be 14 to 18 inches apart in rows, the smaller the pieces the closer the
planting. Fill the trench with dirt, firming it in order that the moisture
may be brought in contact with the seed pieces to assist in the process of
Usually potatoes should not be planted as late as the
first week in July very far north of the Mason and Dixon line except in
sections where it is known that they will mature before freezing weather
As soon as the potato plants come up begin
cultivating them. The cultivation should begin before they come up if a
crust forms. Cultivate or hoe every week during the season, to keep the
surface in good condition. When the plants are young work the soil up around
them to support the plants.
Potatoes are subject to diseases and insects which are
scheduled on page 21. Take precautions to keep these from getting a start.
Follow instructions as to spraying** and keep at it during the season. It is
better to spray before trouble appears than to take chances.
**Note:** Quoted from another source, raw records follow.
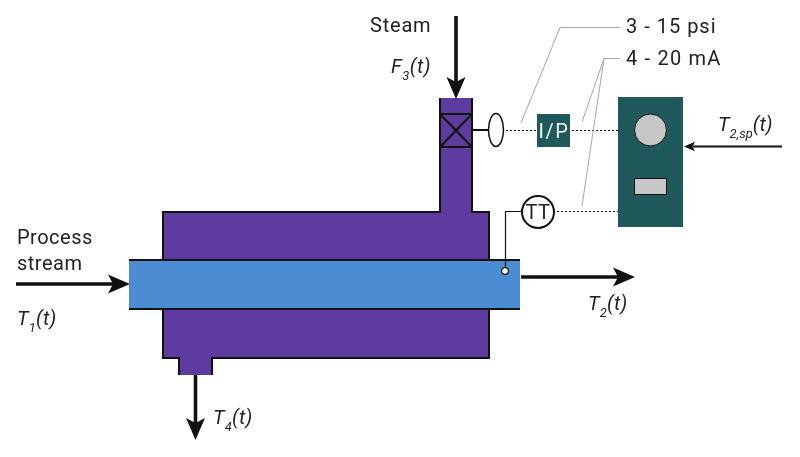
<!DOCTYPE html>
<html lang="en">
<head>
<meta charset="utf-8">
<title>Heat exchanger control loop</title>
<style>
:root {
  --ink: #111111;
  --text: #222222;
  --steam: #5e3b9e;
  --stream: #4c8cd2;
  --control: #20595b;
  --panel: #c6c6c6;
  --leader: #a6a6a6;
  --paper: #ffffff;
}
* { box-sizing: border-box; }
html, body { margin: 0; background: var(--paper); overflow: hidden; }
.diagram {
  position: relative;
  width: 800px;
  height: 457px;
  overflow: hidden;
  background: var(--paper);
  color: var(--text);
  font: 20px/26px Roboto, "Open Sans", sans-serif;
}
.process { position: absolute; inset: 0; display: block; }
.label { position: absolute; margin: 0; white-space: nowrap; letter-spacing: 0.5px; }
.variable { font-style: italic; letter-spacing: 0.2px; }
.variable sub { font-size: 13px; line-height: 0; vertical-align: -7px; }
.steam { left: 370px; top: 12px; letter-spacing: 0.8px; }
.steam-flow { left: 391px; top: 53px; letter-spacing: 0.5px; }
.pressure { left: 626px; top: 13px; letter-spacing: 1px; }
.current { left: 626px; top: 45px; letter-spacing: 1.2px; }
.setpoint { left: 718px; top: 111px; letter-spacing: 0; }
.inlet { left: 17px; top: 224px; }
.inlet-temp { left: 17px; top: 305px; }
.outlet-temp { left: 588px; top: 290px; }
.drain-temp { left: 213px; top: 404px; }
.tag { display: flex; align-items: center; justify-content: center; letter-spacing: 0.4px; }
.converter { left: 537px; top: 114px; width: 33px; height: 33px; background: var(--control); color: var(--paper); letter-spacing: 1.6px; padding-left: 1px; }
.transmitter { left: 521px; top: 195px; width: 34px; height: 34px; border: 2px solid var(--ink); border-radius: 50%; background: var(--paper); }
</style>
</head>
<body>
<main class="diagram">
  <svg class="process" width="800" height="457" viewBox="0 0 800 457" role="img" aria-label="Steam-heated exchanger with a feedback temperature controller">
    <defs>
      <path id="arrowhead" d="M0 0L-22 -9.5L-17 0L-22 9.5Z" fill="var(--ink)"/>
    </defs>

    <g class="steam-jacket" fill="var(--steam)">
      <rect x="163" y="212" width="326" height="146"/>
      <rect x="440" y="98" width="32" height="115"/>
      <rect x="179" y="357" width="33" height="18"/>
      <path d="M440 98V212H163V358H179V375M212 375V358H489V212H472V98" fill="none" stroke="var(--ink)" stroke-width="2"/>
    </g>

    <g class="process-pipe">
      <rect x="129" y="260" width="391" height="49" fill="var(--stream)"/>
      <path d="M129 260H520M129 309H520" stroke="var(--ink)" stroke-width="2"/>
    </g>

    <g class="control-valve" fill="none" stroke="var(--ink)" stroke-width="2">
      <path d="M440 114H472V147H440ZL472 147M472 114L440 147M472 130H488"/>
      <ellipse cx="496" cy="130" rx="7.5" ry="16.5" fill="var(--paper)" stroke-width="1.5"/>
    </g>

    <g class="signals" fill="none" stroke="var(--ink)" stroke-width="1.2" stroke-dasharray="2 2">
      <path d="M506 130.5H537M572 130.5H618M557 211.5H618"/>
    </g>

    <g class="leaders" fill="none" stroke="var(--leader)">
      <path d="M620 27.5H560L521 123M620 58.5H604L582 122M604 58.5L582 206"/>
    </g>

    <g class="sensor" fill="none" stroke="var(--ink)" stroke-width="1.2">
      <path d="M522 211.5H505.5V268"/>
      <circle cx="505" cy="271" r="3.4" fill="var(--paper)"/>
    </g>

    <g class="controller" stroke="var(--ink)">
      <rect x="618" y="97" width="65" height="130" fill="var(--control)" stroke="none"/>
      <circle cx="650.5" cy="130" r="16" fill="var(--panel)"/>
      <rect x="634.5" y="178.5" width="32" height="16" fill="var(--panel)"/>
    </g>

    <g class="flows" stroke="var(--ink)" stroke-width="3.6">
      <path d="M456 16V82M16 284H113M521 277H618M195.500 375V423"/>
      <path d="M782 146.500H693" stroke-width="2"/>
    </g>
    <g class="flow-heads">
      <use href="#arrowhead" transform="translate(456 99) rotate(90)"/>
      <use href="#arrowhead" transform="translate(130 284)"/>
      <use href="#arrowhead" transform="translate(635 277)"/>
      <use href="#arrowhead" transform="translate(195.500 440) rotate(90)"/>
      <use href="#arrowhead" transform="translate(684 146.500) rotate(180) scale(.5)"/>
    </g>
  </svg>

  <p class="label steam">Steam</p>
  <p class="label variable steam-flow">F<sub>3</sub>(t)</p>
  <p class="label pressure">3 - 15 psi</p>
  <p class="label current">4 - 20 mA</p>
  <p class="label variable setpoint">T<sub>2,sp</sub>(t)</p>
  <p class="label inlet">Process<br>stream</p>
  <p class="label variable inlet-temp">T<sub>1</sub>(t)</p>
  <p class="label variable outlet-temp">T<sub>2</sub>(t)</p>
  <p class="label variable drain-temp">T<sub>4</sub>(t)</p>
  <p class="label tag converter">I/P</p>
  <p class="label tag transmitter">TT</p>
</main>
</body>
</html>
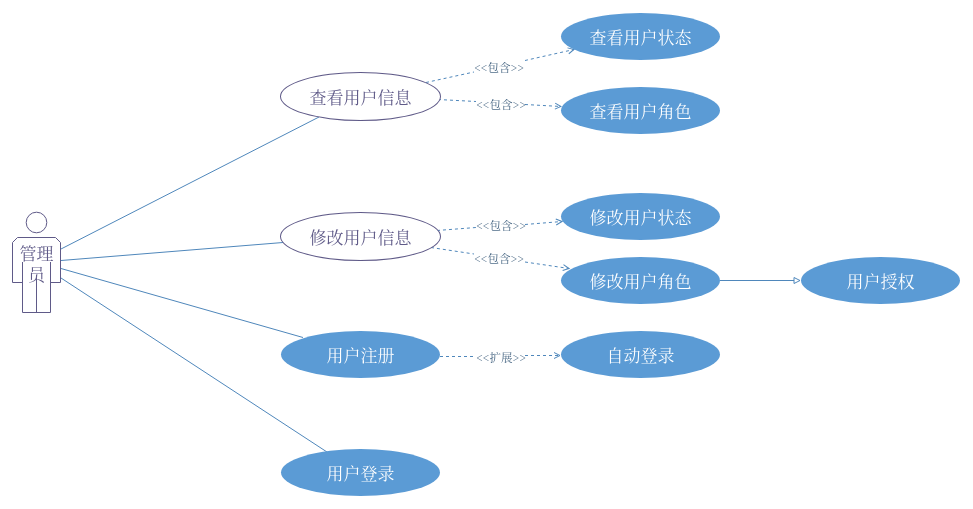
<!DOCTYPE html>
<html lang="zh-CN">
<head>
<meta charset="utf-8">
<title>管理员用例图</title>
<style>
:root {
  --paper: #ffffff;
  --fill: #5b9bd5;
  --line: #4f87bb;
  --outline: #5f5a88;
  --label: #41617f;
}
* { box-sizing: border-box; margin: 0; padding: 0; }
html, body { width: 973px; height: 509px; overflow: hidden; background: var(--paper); }
.diagram {
  position: relative;
  width: 973px;
  height: 509px;
  font-family: "Noto Serif CJK SC", "Noto Serif", serif;
  font-size: 17px;
  line-height: 22px;
}
.connectors { position: absolute; left: 0; top: 0; display: block; }
.connectors g { fill: none; stroke: var(--line); stroke-width: 1; }
.connectors .dependency { stroke-dasharray: 3 3; }
.connectors .actor-figure { stroke: var(--outline); }
.use-case {
  position: absolute;
  width: 159px;
  height: 47px;
  border-radius: 50%;
  display: flex;
  align-items: center;
  justify-content: center;
  white-space: nowrap;
  background: var(--fill);
  color: var(--paper);
}
.use-case.outlined {
  width: 161px;
  height: 49px;
  background: var(--paper);
  border: 1px solid var(--outline);
  color: var(--outline);
}
.actor-name {
  position: absolute;
  left: 12px;
  top: 242px;
  width: 49px;
  text-align: center;
  line-height: 21px;
  color: var(--outline);
}
.stereotype {
  position: absolute;
  width: 60px;
  height: 16px;
  font-size: 11.5px;
  line-height: 16px;
  text-align: center;
  white-space: nowrap;
  color: var(--label);
}
</style>
</head>
<body>
<main class="diagram">
  <svg class="connectors" width="973" height="509" viewBox="0 0 973 509" aria-hidden="true">
    <defs>
      <marker id="open-arrow" markerWidth="8" markerHeight="8" refX="7" refY="4" orient="auto" markerUnits="userSpaceOnUse">
        <path d="M1 1 L7 4 L1 7" fill="none" stroke="#4f87bb" stroke-dasharray="none"/>
      </marker>
      <marker id="hollow-arrow" markerWidth="8" markerHeight="8" refX="7" refY="4" orient="auto" markerUnits="userSpaceOnUse">
        <path d="M1 1 L7 4 L1 7 Z" fill="#ffffff" stroke="#4f87bb"/>
      </marker>
    </defs>
    <g class="association">
      <line x1="61" y1="249" x2="319" y2="117"/>
      <line x1="61" y1="260.5" x2="283" y2="242.5"/>
      <line x1="61" y1="268.5" x2="303" y2="337.5"/>
      <line x1="61" y1="278" x2="327" y2="452"/>
    </g>
    <g class="dependency">
      <line x1="426" y1="82.5" x2="474" y2="72"/>
      <line x1="525" y1="60.5" x2="574" y2="49.5" marker-end="url(#open-arrow)"/>
      <line x1="438" y1="99.5" x2="476" y2="101.5"/>
      <line x1="525" y1="104.5" x2="561" y2="106.5" marker-end="url(#open-arrow)"/>
      <line x1="437" y1="230.5" x2="476" y2="227.5"/>
      <line x1="525" y1="224.5" x2="562" y2="221.5" marker-end="url(#open-arrow)"/>
      <line x1="431" y1="247.5" x2="474" y2="254"/>
      <line x1="525" y1="262" x2="569" y2="268.5" marker-end="url(#open-arrow)"/>
      <line x1="440" y1="356.5" x2="476" y2="356.5"/>
      <line x1="525" y1="355.5" x2="560" y2="355.5" marker-end="url(#open-arrow)"/>
    </g>
    <g class="generalization">
      <line x1="720" y1="280.5" x2="800" y2="280.5" marker-end="url(#hollow-arrow)"/>
    </g>
    <g class="actor-figure">
      <circle cx="36.5" cy="222.5" r="10.3"/>
      <path d="M22.5 262 V312.5 H50.5 V262 M36.5 278 V312.5 M22.5 282.5 H12.5 V242.5 L17.5 237.5 H55.5 L60.5 242.5 V282.5 H50.5"/>
    </g>
  </svg>

  <p class="actor-name">管理<br>员</p>

  <div class="use-case outlined" style="left:280px;top:72px">查看用户信息</div>
  <div class="use-case outlined" style="left:280px;top:212px">修改用户信息</div>
  <div class="use-case" style="left:281px;top:331px">用户注册</div>
  <div class="use-case" style="left:281px;top:449px">用户登录</div>

  <div class="use-case" style="left:561px;top:13px">查看用户状态</div>
  <div class="use-case" style="left:561px;top:87px">查看用户角色</div>
  <div class="use-case" style="left:561px;top:193px">修改用户状态</div>
  <div class="use-case" style="left:561px;top:257px">修改用户角色</div>
  <div class="use-case" style="left:561px;top:331px">自动登录</div>
  <div class="use-case" style="left:801px;top:257px">用户授权</div>

  <span class="stereotype" style="left:469px;top:59px">&lt;&lt;包含&gt;&gt;</span>
  <span class="stereotype" style="left:471px;top:96px">&lt;&lt;包含&gt;&gt;</span>
  <span class="stereotype" style="left:471px;top:217px">&lt;&lt;包含&gt;&gt;</span>
  <span class="stereotype" style="left:469px;top:250px">&lt;&lt;包含&gt;&gt;</span>
  <span class="stereotype" style="left:471px;top:349px">&lt;&lt;扩展&gt;&gt;</span>
</main>
</body>
</html>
Dig early potatoes when they are of the size desired.
Late potatoes, for storing, should not be dug until the leaves and stems are
dead, or until the skin is so firm that it may not easily be rubbed off.
Fig. 15––On the left is shown tuber sprouted in warm, dark
storage place. Such sprouts sap vitality and decrease yield. On the right is
green sprouted tuber. By this latter method the tuber retains its vitality
and a good yield is insured.